Q&A: Will I need a breast pump when I give birth?
What do I need to know about breastfeeding while in the hospital? Do I need a breast pump?
Suffice it to say there are entire books devoted just to this subject, and I will not even begin to cover all there is to know. But the best advice I can give is to keep a sense of humor and relax!
Will you need to buy a pump for your hospital bag? Probably not. The reasons why you might need a breast pump in the hospital are:
- Your baby is born premature or sick and cannot latch on properly
- Your baby is unable to latch because of an anatomical issue (with either you or your baby)
- You experience engorgement (although nursing is still best here!)
If your baby is nursing well, she will be your best pump. (Any baby is better than the current number-one selling breast pump on the market!) If you want to express or pump some milk for others to feed her, I recommend waiting about three weeks. Why? This will give you and your baby a chance to practice and perfect breastfeeding and get your milk supply well established. You will also be very busy with your newborn, and finding the time to pump in the early weeks after birth can be frustrating and challenging.
Here are some important key points to keep in mind regarding your early days of breastfeeding:
- Yes, there is milk in there: Colostrum!
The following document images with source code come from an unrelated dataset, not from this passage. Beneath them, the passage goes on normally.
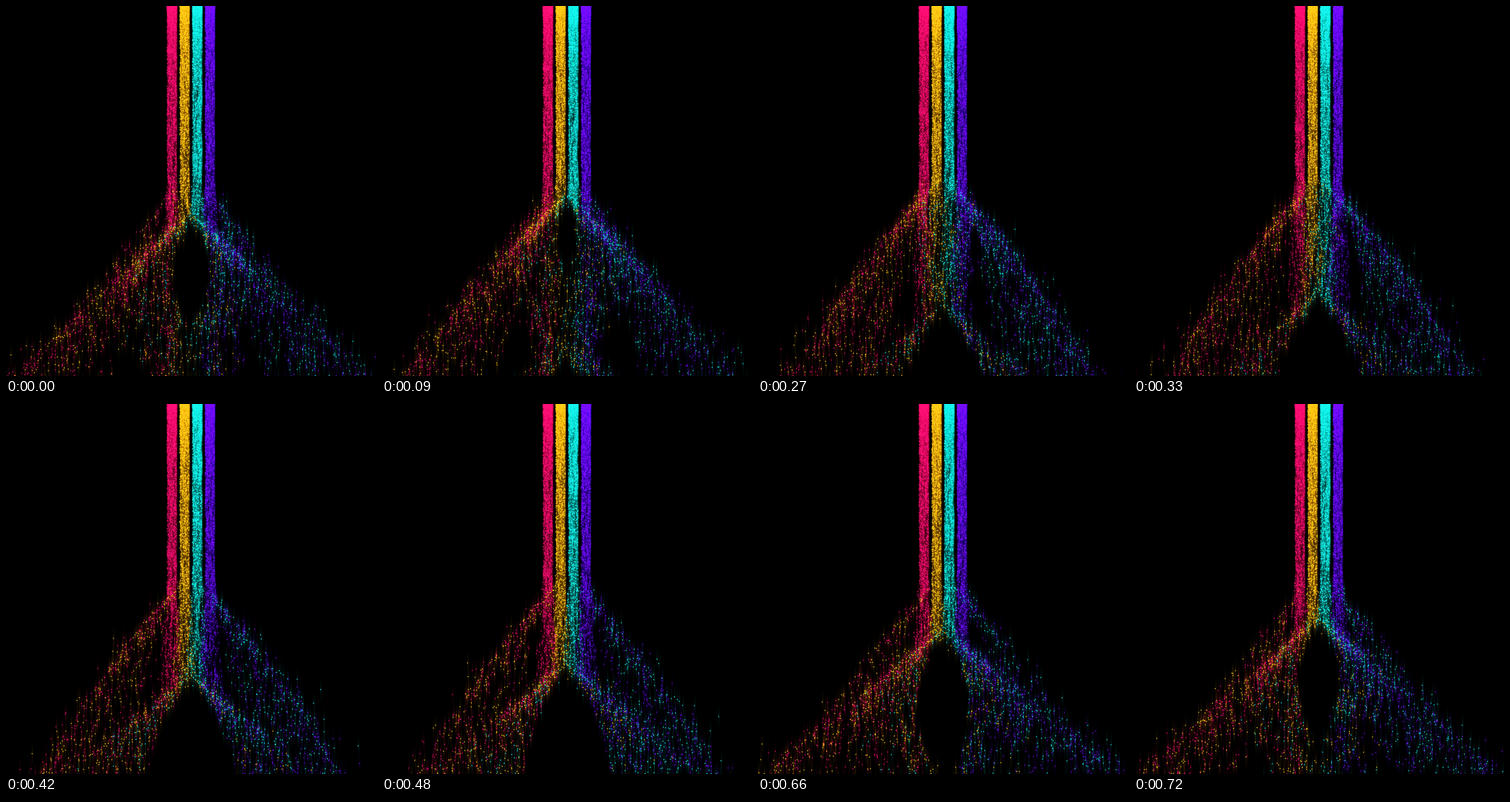
These frames come from a looping animation (540 px wide and 540 px high, 0.75 s). An HTML page with a canvas:

```html
<!DOCTYPE html>
<html lang="en">
<head>
<meta charset="utf-8">
<title>Split streams</title>
<style>
  html, body { margin: 0; width: 100%; height: 100%; overflow: hidden; background: #000; }
  canvas { display: block; width: 540px; height: 540px; }
</style>
</head>
<body>
<canvas id="stage" width="540" height="540"></canvas>
<script>
const SIZE = 540, CENTER = 269.75, LOOP = 750, STEP = 30, LIFE = 2 * LOOP;
const PAIRS = 1150;      // per stream; each pair is one drop and its twin half a life later
const STREAK = 40, DOT = 1.3;
const ctx = document.getElementById('stage').getContext('2d');

let seed = 20417;
function random() {
  seed = (seed + 0x6D2B79F5) | 0;
  let h = Math.imul(seed ^ (seed >>> 15), 1 | seed);
  h = (h + Math.imul(h ^ (h >>> 7), 61 | h)) ^ h;
  return ((h ^ (h >>> 14)) >>> 0) / 4294967296;
}
const clamp = v => Math.max(0, Math.min(1, v));
const mix = (a, b, k) => a + (b - a) * k;
const scatter = power => (2 * random() - 1) ** power;   // odd powers gather around zero

// Soft vertical glow behind every dot
function makeStreak(rgb) {
  const sprite = document.createElement('canvas');
  sprite.width = 3;
  sprite.height = STREAK;
  const g = sprite.getContext('2d');
  for (let y = 0; y < STREAK; y++) {
    const fade = (1 - Math.abs((y + 0.5) / STREAK * 2 - 1)) ** 1.3;
    [0.035, 0.12, 0.035].forEach((alpha, x) => {
      g.fillStyle = `rgba(${rgb},${alpha * fade})`;
      g.fillRect(x, y, 1, 1);
    });
  }
  return sprite;
}

function makeDrop(offset) {
  const side = Math.sign(offset), isInner = Math.abs(offset) < 15;
  const share = isInner ? 0.55 : 0.68;
  const strength = random() / share;   // below 1: follows the outer arm
  const swaps = isInner && strength > 1 && random() < 0.35;
  return {
    offset: offset + scatter(1) * 6.9,
    side: swaps ? -side : side,
    strength,
    start: random() * LOOP,
    spread: random(),
    width: 0.5 + random(),
    wobble: scatter(1) * 14,
    fuzz: scatter(5) * 24,
    stray: 1 + scatter(5) * 0.25
  };
}

const streams = [
  { offset: -27.75, glow: '255,0,110', dot: 'rgb(255,18,122)' },
  { offset: -9.25, glow: '255,165,0', dot: 'rgb(255,208,24)' },
  { offset: 9.25, glow: '0,225,215', dot: 'rgb(24,246,240)' },
  { offset: 27.75, glow: '100,0,255', dot: 'rgb(122,16,255)' }
].map(s => ({
  ...s,
  streak: makeStreak(s.glow),
  drops: Array.from({ length: PAIRS }, () => makeDrop(s.offset))
}));

// Sideways reach at height y caused by a splitter of the given age
function reach(drop, y, age) {
  const apex = Math.max(245, 495 - 0.272 * age);
  const d = y - apex - drop.fuzz;
  if (d <= 0) return 0;

  const young = 1.3 * d * d / (d + 20), old = 0.95 * d - 0.0007 * d * d;
  const outer = mix(young, old, clamp((age - 650) / 250));
  const hitAge = age - d / 0.8;
  if (drop.strength < Math.exp(-Math.max(0, hitAge - 750) / 420)) {
    return outer * (1 - Math.min(0.55, d / 260) * drop.spread ** 2) * drop.stray;
  }

  // Weak drops fill the space between the hollow and the outer arm
  const hollow = 210 * Math.exp((720 - age) / 320);
  const q = clamp(d / hollow);
  const inner = 0.6 * hollow * q * (1 - q) * clamp((1000 - age) / 200) * clamp(age / 200);
  const narrowing = mix(1, mix(1.25, 0.5, clamp(d / 250)), clamp((age - 600) / 200));
  const limit = Math.max(0, (1200 - age) * 0.19) * narrowing * drop.width;
  return mix(inner, Math.max(inner, Math.min(outer, limit)), drop.spread);
}

function dropX(drop, y, t) {
  let push = 0;
  if (y > 220) {
    for (let age = t - LOOP; age <= t + 2 * LOOP; age += LOOP) {
      push = Math.max(push, reach(drop, y, age));
    }
  }
  const own = drop.offset * drop.side + drop.wobble * clamp((y - 245) / 150);
  const pushed = push - 16 * Math.exp(-push / 15);
  return CENTER + drop.side * Math.max(own, pushed);
}

function draw(t) {
  ctx.fillStyle = '#000';
  ctx.fillRect(0, 0, SIZE, SIZE);

  const placed = streams.map(({ drops }) => drops.flatMap(drop => {
    const phase = (t + drop.start) % LOOP;
    return [phase, phase + LOOP].map(fall => {
      const y = 555 * (fall / LIFE) ** 2 - 3;
      return [dropX(drop, y, t), y];
    });
  }));

  streams.forEach(({ streak }, i) => {
    for (const [x, y] of placed[i]) {
      ctx.drawImage(streak, Math.round(x) - 1, Math.round(y) - STREAK / 2);
    }
  });
  streams.forEach(({ dot }, i) => {
    ctx.fillStyle = dot;
    for (const [x, y] of placed[i]) ctx.fillRect(x - DOT / 2, y - DOT / 2, DOT, DOT);
  });
}

const begin = performance.now();
let shown = -1;
function frame() {
  const elapsed = Math.max(0, performance.now() - begin) % LOOP;
  const t = Math.floor(elapsed / STEP) * STEP;
  if (t !== shown) {
    draw(t);
    shown = t;
  }
  requestAnimationFrame(frame);
}
frame();
</script>
</body>
</html>
```
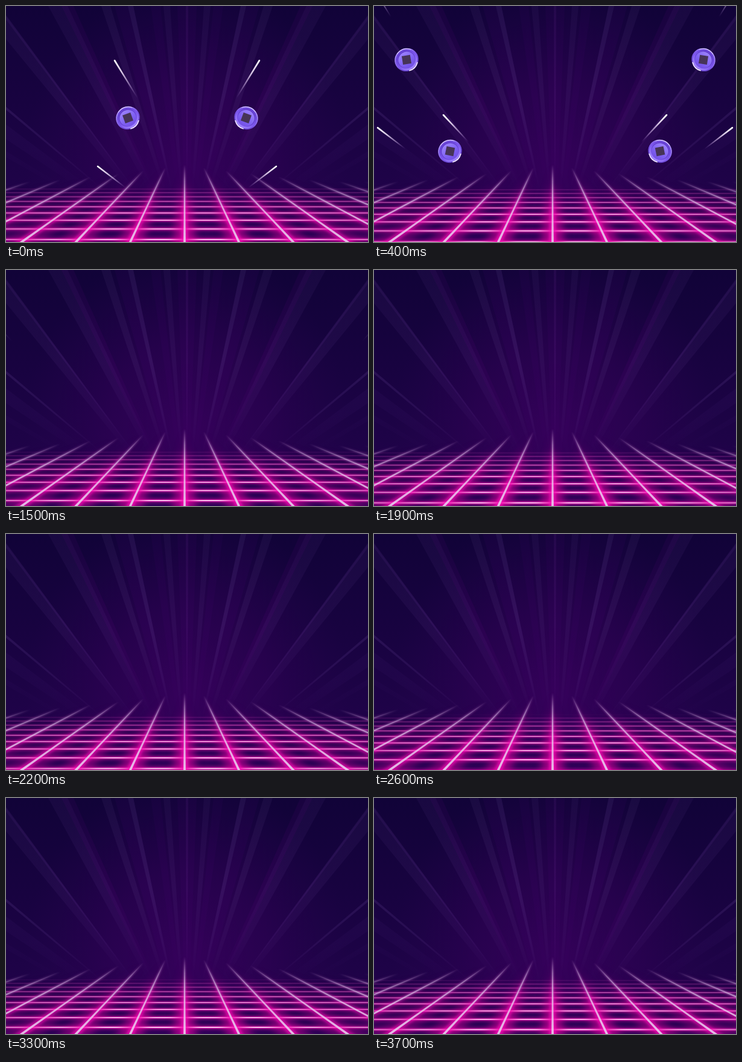
Animation of 600 by 390 pixels, one loop 3.8 s. Source, as an HTML page with a canvas:

```html
<!DOCTYPE html>
<html lang="en">
<head>
<meta charset="utf-8">
<title>Neon floor</title>
<style>
html, body { margin: 0; width: 100%; height: 100%; overflow: hidden; background: #14043a; }
canvas { display: block; width: 600px; height: 390px; }
</style>
</head>
<body>
<canvas id="stage" width="600" height="390"></canvas>
<script>
const W = 600, H = 390, LOOP = 3800, STEP = 100;
const stage = document.getElementById('stage').getContext('2d');
const backdrop = layer(paintBackdrop);
const rails = layer(paintRails);

function layer(paint) {
  const c = document.createElement('canvas');
  c.width = W;
  c.height = H;
  paint(c.getContext('2d'));
  return c;
}

function fade(g, stops) {
  stops.forEach(([at, color]) => g.addColorStop(at, color));
  return g;
}

function mirrored(c, draw) {
  draw();
  c.save();
  c.translate(W, 0);
  c.scale(-1, 1);
  draw();
  c.restore();
}

function paintBackdrop(c) {
  c.fillStyle = fade(c.createLinearGradient(0, 0, 0, H), [
    [0, '#110338'], [0.4, '#180340'], [0.72, '#1e0347'], [0.85, '#22024c'], [1, '#280054']
  ]);
  c.fillRect(0, 0, W, H);
  c.save();
  c.translate(300, 270);
  c.scale(1, 1.15);
  c.fillStyle = fade(c.createRadialGradient(0, 0, 0, 0, 0, 270), [
    [0, 'rgba(62,0,98,.72)'], [0.5, 'rgba(56,0,92,.42)'], [1, 'rgba(46,0,84,0)']
  ]);
  c.fillRect(-300, -300, W, 420);
  c.restore();

  // each beam: left and right edge along the top, colour, strength
  const beams = [
    [-440, -400, '130,70,190', .05], [-330, -262, '110,60,170', .08],
    [-207, -197, '150,105,205', .15], [-45, -12, '120,80,170', .09],
    [-17, -11, '140,75,195', .10], [70, 102, '115,75,165', .10],
    [92, 112, '100,0,130', .12], [158, 173, '125,100,170', .10],
    [180, 202, '80,0,125', .10], [202, 211, '145,100,200', .14],
    [240, 256, '85,0,130', .08], [261, 272, '120,90,170', .09],
    [284, 300, '95,0,135', .08], [298, 300, '140,60,180', .12]
  ];
  mirrored(c, () => beams.forEach(([a, b, rgb, alpha]) => {
    c.fillStyle = fade(c.createLinearGradient(0, 0, 0, 300), [
      [0, `rgba(${rgb},${alpha * .8})`], [0.5, `rgba(${rgb},${alpha})`],
      [0.8, `rgba(${rgb},${alpha * .6})`], [1, `rgba(${rgb},0)`]
    ]);
    c.beginPath();
    c.moveTo(a, 0);
    c.lineTo(b, 0);
    c.lineTo(300, 420);
    c.fill();
  }));
}

// Floor lines running to the vanishing point
function paintRails(c) {
  const vx = 296, vy = 200, slope = .474;
  for (let n = -11; n <= 11; n++) {
    const side = Math.abs(n);
    const top = Math.min(262 + side * 5, 290);
    const power = 1 / (1 + (side / 3.2) ** 2);
    const spread = Math.hypot(1, n * slope);
    const x = y => vx + n * slope * (y - vy);
    const wedge = (tip, half, blur, rgb, stops) => {
      const a = tip * spread, b = half * spread;
      c.filter = `blur(${blur}px)`;
      c.fillStyle = fade(c.createLinearGradient(0, top, 0, H),
        stops.map(([at, alpha]) => [at, `rgba(${rgb},${alpha})`]));
      c.beginPath();
      c.moveTo(x(top) - a, top);
      c.lineTo(x(top) + a, top);
      c.lineTo(x(H + 30) + b, H + 30);
      c.lineTo(x(H + 30) - b, H + 30);
      c.fill();
    };
    wedge(3, 22, 7, '230,0,160', [[0, 0], [.25, .05 * power], [.6, .62 * power], [1, .62 * power]]);
    wedge(2, 7, 2, '250,10,180', [[0, 0], [.25, .1], [.6, .3 + .35 * power], [1, .4 + .35 * power]]);
    wedge(1.8, 2.5, 1.2, '170,130,195', [[0, 0], [.2, .42], [.4, .5], [.7, 0], [1, 0]]);
    wedge(.5, 2.2, .5, '232,208,240', [[0, 0], [.2, .35], [.55, .75], [1, .9]]);
  }
}

// Floor lines rolling towards the viewer
function drawRungs(t) {
  const horizon = 205, gap = .00059;
  const phase = ((.37 - .495 * t) % 1 + 2) % 1;
  const clamp = v => Math.max(0, Math.min(1, v));
  const coats = [[13, '225,0,160', .12], [8, '235,0,165', .2], [4.4, '250,20,185', .6], [2, '255,215,248', .9]];
  for (let i = 8; i < 19; i++) {
    const y = horizon + 1 / ((i + phase) * gap);
    const near = clamp((y - 298) / 45);
    const size = .35 + .65 * clamp((y - 300) / 85);
    for (const [thick, rgb, alpha] of coats) {
      const h = thick * size, mid = alpha * near;
      stage.fillStyle = fade(stage.createLinearGradient(0, 0, W, 0), [
        [0, `rgba(${rgb},${mid * .7})`], [0.3, `rgba(${rgb},${mid})`],
        [0.7, `rgba(${rgb},${mid})`], [1, `rgba(${rgb},${mid * .7})`]
      ]);
      stage.fillRect(0, y - h / 2, W, h);
    }
  }
}

function drawStreak(hx, hy, tx, ty, alpha = 1) {
  const c = stage, len = Math.hypot(tx - hx, ty - hy);
  const nx = (ty - hy) / len * 1.4, ny = (hx - tx) / len * 1.4;
  c.fillStyle = fade(c.createLinearGradient(hx, hy, tx, ty), [
    [0, `rgba(255,255,255,${alpha})`], [0.35, `rgba(240,225,250,${alpha * .85})`],
    [0.7, `rgba(190,160,215,${alpha * .5})`], [1, 'rgba(150,110,190,0)']
  ]);
  c.beginPath();
  c.arc(hx, hy, 1.3, 0, 7);
  c.moveTo(hx + nx, hy + ny);
  c.lineTo(tx + nx * .6, ty + ny * .6);
  c.lineTo(tx - nx * .6, ty - ny * .6);
  c.lineTo(hx - nx, hy - ny);
  c.fill();
}

function disc(r, fill) {
  stage.fillStyle = fill;
  stage.beginPath();
  stage.ellipse(0, 0, r, r * .95, -.5, 0, 7);
  stage.fill();
}

function drawCoin(x, y, turn, alpha = 1) {
  const c = stage;
  const shade = (a, b, d) => fade(c.createLinearGradient(-12, -14, 12, 15), [[0, a], [.55, b], [1, d]]);
  c.save();
  c.globalAlpha = alpha;
  c.translate(x, y);
  disc(20, shade('#b49cff', '#7a55e6', '#5b38c0'));
  disc(18.2, shade('#6540d2', '#7d58ee', '#a78cff'));
  disc(15, shade('#5a36c4', '#6a45d8', '#7e5cf0'));
  disc(13.8, shade('#a48cff', '#8062f2', '#6c48e0'));
  c.lineCap = 'round';
  c.strokeStyle = '#f4eaff';
  c.lineWidth = 1.6;
  c.beginPath();
  c.arc(0, 0, 18.4, .25, 1.3);
  c.stroke();
  c.strokeStyle = 'rgba(225,210,255,.75)';
  c.lineWidth = 1.2;
  c.beginPath();
  c.arc(0, 0, 18.3, 3.7, 5.1);
  c.stroke();
  c.rotate(turn);
  c.fillStyle = '#463457';
  c.fillRect(-7, -7, 14, 14);
  c.restore();
}

const eased = (t, k) => 1 - Math.exp(-k * t);

function drawBurst(t) {
  if (t < 1) {
    const a = eased(t, 1.08), b = eased(t, 4);
    drawStreak(180 - 238 * b, 90 - 168 * b, 218 - 238 * b, 152 - 168 * b);
    drawStreak(152 - 416 * a, 265 - 182 * a, 198 - 416 * a, 300 - 182 * a);
    drawCoin(202 - 422 * a, 185 - 274 * a, -.35 + 4.4 * t);
  }
  if (t > .24 && t < 1.6) {
    const p = eased(t - .24, 4.86);
    const x = 300 - 322 * p, y = 367 - 235 * p;
    const alpha = Math.min(1, (1.6 - t) / .4);
    drawStreak(x - 11, y - 60, x + 31, y - 15, alpha);
    drawCoin(x, y, .2 + 1.5 * (t - .4), alpha);
  }
}

function frame(now) {
  const t = Math.floor((now - start) % LOOP / STEP) * STEP / 1000;
  stage.drawImage(backdrop, 0, 0);
  drawRungs(t);
  stage.drawImage(rails, 0, 0);
  mirrored(stage, () => drawBurst(t));
}

const start = performance.now();
function tick() {
  frame(performance.now());
  requestAnimationFrame(tick);
}
tick();
</script>
</body>
</html>
```
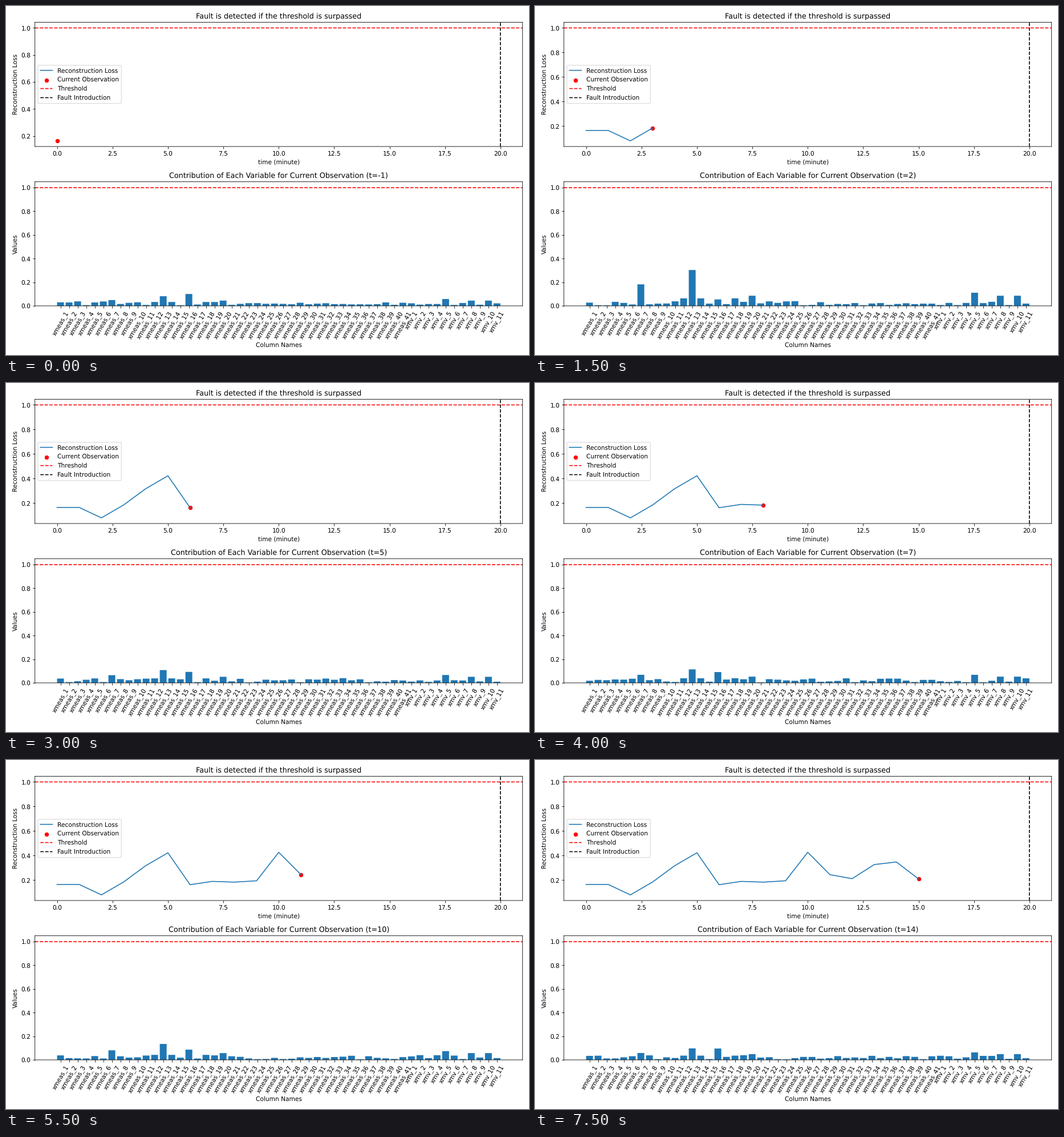
Animation of 917x611 px, one loop 8000 ms. Source, as a matplotlib script:

```python
import numpy as np
import matplotlib.pyplot as plt
from matplotlib.animation import FuncAnimation

W, H, DPI = 917, 611, 76.4
STEPS = 16

LOSS = np.array([0.165, 0.165, 0.0803, 0.185, 0.318, 0.423, 0.163, 0.19, 0.184,
                 0.195, 0.427, 0.245, 0.212, 0.327, 0.348, 0.21, 0.18])
NAMES = [f"xmeas_{i}" for i in range(1, 42)] + [f"xmv_{i}" for i in range(1, 12)]

# Soft edges and unhinted glyphs, as in a smoothly scaled chart
plt.rcParams.update({"path.snap": False, "text.hinting": "none"})


def contributions(step):
    """Low noise floor plus a few variables that follow the loss."""
    rng = np.random.default_rng(40 + step)
    values = rng.uniform(0.004, 0.04, len(NAMES))
    loss = LOSS[step + 1]

    def bump(name, height):
        values[NAMES.index(name)] = height

    bump("xmeas_13", 3 * loss ** 2)
    bump("xmeas_7", 1.8 * loss ** 2)
    bump("xmeas_16", 0.15 * (1 - 2 * loss))
    bump("xmv_5", 0.35 * loss)
    for name in ("xmeas_20", "xmv_8", "xmv_10"):
        bump(name, 0.27 * loss)
    for name in ("xmeas_12", "xmeas_14", "xmeas_18"):
        bump(name, 0.2 * loss)
    return values


def panel(top, bottom):
    left, right = 50.7, 905.7
    return fig.add_axes([left / W, 1 - bottom / H, (right - left) / W, (bottom - top) / H])


fig = plt.figure(figsize=((W + 0.01) / DPI, (H + 0.01) / DPI), dpi=DPI)

ax = panel(28.5, 246)
line, = ax.plot([], [], label="Reconstruction Loss")
dot = ax.scatter([0], [LOSS[0]], color="red", label="Current Observation")
ax.axhline(1, color="red", ls="--", label="Threshold")
ax.axvline(20, color="black", ls="--", label="Fault Introduction")
ax.set(xlim=(-1, 21), xlabel="time (minute)", ylabel="Reconstruction Loss",
       title="Fault is detected if the threshold is surpassed")
ax.legend(loc="center left")

bx = panel(307.7, 525)
bars = bx.bar(NAMES, np.zeros(len(NAMES)))
bx.axhline(1, color="red", ls="--")
bx.margins(x=0.05)
bx.set(ylim=(0, 1.05), xlabel="Column Names", ylabel="Values")
bx.tick_params(axis="x", rotation=60)
title = bx.set_title("")


def update(step):
    seen = LOSS[:step + 1]
    line.set_data(np.arange(step + 1), seen)
    dot.set_offsets([[step, seen[-1]]])
    low = seen.min()
    pad = 0.05 * (1 - low)
    ax.set_ylim(low - pad, 1 + pad)
    for bar, height in zip(bars, contributions(step)):
        bar.set_height(height)
    title.set_text(f"Contribution of Each Variable for Current Observation (t={step - 1})")
    return line, dot, title, *bars


anim = FuncAnimation(fig, update, frames=STEPS, interval=500, repeat=True, repeat_delay=0)
plt.show()
```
This super-charged early milk begins forming in the second trimester—just in case you deliver early—your baby will be fed!
- Nurse the baby soon after delivery and often—if the baby shows cues (such as rooting)—go for it!
- Your body has a surge of prolactin after delivery (this is your milk-making hormone)—it will continue to rise with the stimulation provided by breastfeeding your infant.
- About 48 to 72 hours after giving birth your milk will come in.
- Expect to feel awkward. This is a new skill and you need to give yourself time to adjust.
- The more you feed the more milk you make. Milk supply depends on demand. The more the baby demands it—the more your body will supply it
- Don’t try to get the baby on a schedule! Let your little one lead you.
- Ask for help. Nurses and lactation consultants are there to help you get started. They will work with you to help you properly position the baby.
- Try different nursing positions, and get yourself comfortable first before sitting down to nurse. Empty your bladder, take pain medication if you need it, sit in a comfortable chair or bed, and use pillows to help prop up your baby.
- Learning how to latch the baby deeply is the key to both your and your baby’s happiness. A deep latch makes feeding comfortable for you, and your baby will drink milk with much greater ease.
- Nurse eight times a day.
- Drink at least eight glasses of water a day.
- Eat a healthy diet!
- Keep track of the pees and poops (what goes in, must come out—so if the baby is feeding well—the output will be good.) Have your nurse or LC provide you with a log to track the feeds and diapers.
- Make sure the latch is comfy. If it feels pinch or painful—take the baby off immediately and re-latch.
- Know whom to call when you go home if you are experiencing problems or the baby is not feeding well.
- Check in with your pediatrician a few days after discharge for a weight check.